menu is spinach and ricotta stuffed manicotti with roasted tomato sauce & a ceasar salad.

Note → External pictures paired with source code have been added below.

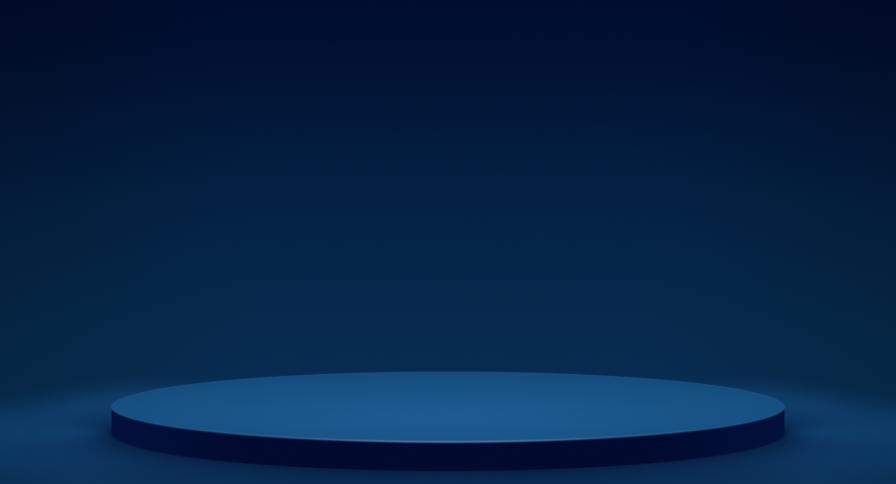
Give the GLSL for this background, as a Shadertoy shader.

```glsl
// A round blue podium on a softly lit floor before a dark studio wall.
// The disc is two stacked ellipses joined by a vertical band; wall, floor
// glow, contact shadow and rim light are smooth gradients around them.

#define TOP_CENTER vec2(0.0, 0.160)
#define TOP_RADII vec2(0.697, 0.073)
#define BASE_CENTER vec2(0.0, 0.106)
#define BASE_RADII vec2(0.695, 0.079)
#define HORIZON 0.160
#define HORIZON_RISE 0.035
#define HORIZON_BLUR 0.036
#define SHADOW_WIDTH 0.035
#define RIM_WIDTH 0.0025
#define GRAIN 0.004

// Sine-free hash in 0..1
float hash(vec2 p) {
    vec3 q = fract(p.xyx * 0.1031);
    q += dot(q, q.yzx + 33.33);
    return fract((q.x + q.y) * q.z);
}

// Approximate signed distance to an axis-aligned ellipse
float ellipse(vec2 p, vec2 radii) {
    vec2 q = p / radii;
    return (dot(q, q) - 1.0) / (2.0 * max(length(q / radii), 1e-4));
}

float box(vec2 p, vec2 halfSize) {
    vec2 d = abs(p) - halfSize;
    return length(max(d, 0.0)) + min(max(d.x, d.y), 0.0);
}

// Wall brightens downwards and dims in the upper corners
vec3 wallColor(vec2 p) {
    vec3 high = vec3(0.002, 0.052, 0.185);
    vec3 middle = vec3(0.014, 0.128, 0.265);
    vec3 low = vec3(0.028, 0.172, 0.310);
    vec3 color = mix(low, middle, smoothstep(0.20, 0.68, p.y));
    color = mix(color, high, smoothstep(0.52, 1.04, p.y));
    float corner = smoothstep(0.35, 1.05, abs(p.x));
    return color * (1.0 - corner * mix(0.10, 0.22, p.y));
}

// Floor light fades into the wall along a soft, slightly raised horizon
vec3 addFloor(vec3 color, vec2 p) {
    float side = abs(p.x);
    float edge = HORIZON + HORIZON_RISE * smoothstep(0.95, 0.62, side);
    float cover = 1.0 - smoothstep(edge - HORIZON_BLUR, edge + HORIZON_BLUR, p.y);
    vec3 lit = mix(vec3(0.065, 0.255, 0.435), vec3(0.050, 0.225, 0.395),
                   smoothstep(0.72, 0.95, side));
    lit *= mix(1.0, 0.88, smoothstep(0.06, 0.0, p.y));
    return mix(color, lit, cover);
}

// Top face is brightest toward the front centre
vec3 topColor(vec2 p) {
    vec2 q = (p - TOP_CENTER) / TOP_RADII;
    float light = exp(-1.1 * dot(q - vec2(0.0, -0.3), q - vec2(0.0, -0.3)));
    return mix(vec3(0.075, 0.285, 0.475), vec3(0.115, 0.355, 0.565), light);
}

void mainImage(out vec4 fragColor, in vec2 fragCoord) {
    float pixel = 1.0 / iResolution.y;
    vec2 p = vec2((fragCoord.x - 0.5 * iResolution.x) * pixel, fragCoord.y * pixel);

    // Podium distances
    float top = ellipse(p - TOP_CENTER, TOP_RADII);
    float base = ellipse(p - BASE_CENTER, BASE_RADII);
    vec2 bandCenter = 0.5 * (TOP_CENTER + BASE_CENTER);
    vec2 bandSize = vec2(BASE_RADII.x, 0.5 * (TOP_CENTER.y - BASE_CENTER.y));
    float body = min(min(top, base), box(p - bandCenter, bandSize));

    // Backdrop with contact shadow on the floor
    vec3 color = addFloor(wallColor(p), p);
    float shadow = exp(-max(base, 0.0) / SHADOW_WIDTH);
    shadow *= 1.0 - smoothstep(0.10, 0.19, p.y);
    color = mix(color, vec3(0.005, 0.070, 0.200), 0.72 * shadow);

    // Side wall, a little lighter toward both ends
    float across = abs(p.x) / TOP_RADII.x;
    vec3 sideColor = mix(vec3(0.002, 0.038, 0.185), vec3(0.006, 0.060, 0.225),
                         smoothstep(0.55, 0.95, across));
    color = mix(color, sideColor, 1.0 - smoothstep(-pixel, pixel, body));

    // Top face and the fine light on its front edge
    color = mix(color, topColor(p), 1.0 - smoothstep(-pixel, pixel, top));
    float front = 1.0 - smoothstep(TOP_CENTER.y - 0.05, TOP_CENTER.y, p.y);
    float rim = exp(-pow(top / max(RIM_WIDTH, 0.7 * pixel), 2.0));
    rim *= front * (0.15 + 0.60 * exp(-pow(p.x / 0.34, 2.0)));
    color = mix(color, vec3(0.40, 0.50, 0.65), rim);

    // Fine grain hides gradient banding
    color += GRAIN * (hash(fragCoord) - 0.5);
    fragColor = vec4(clamp(color, 0.0, 1.0), 1.0);
}
```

Planning to bring 2 bottles....no bubbly pls (I think I would polish off the whole bottle myself - maybe that would be good!)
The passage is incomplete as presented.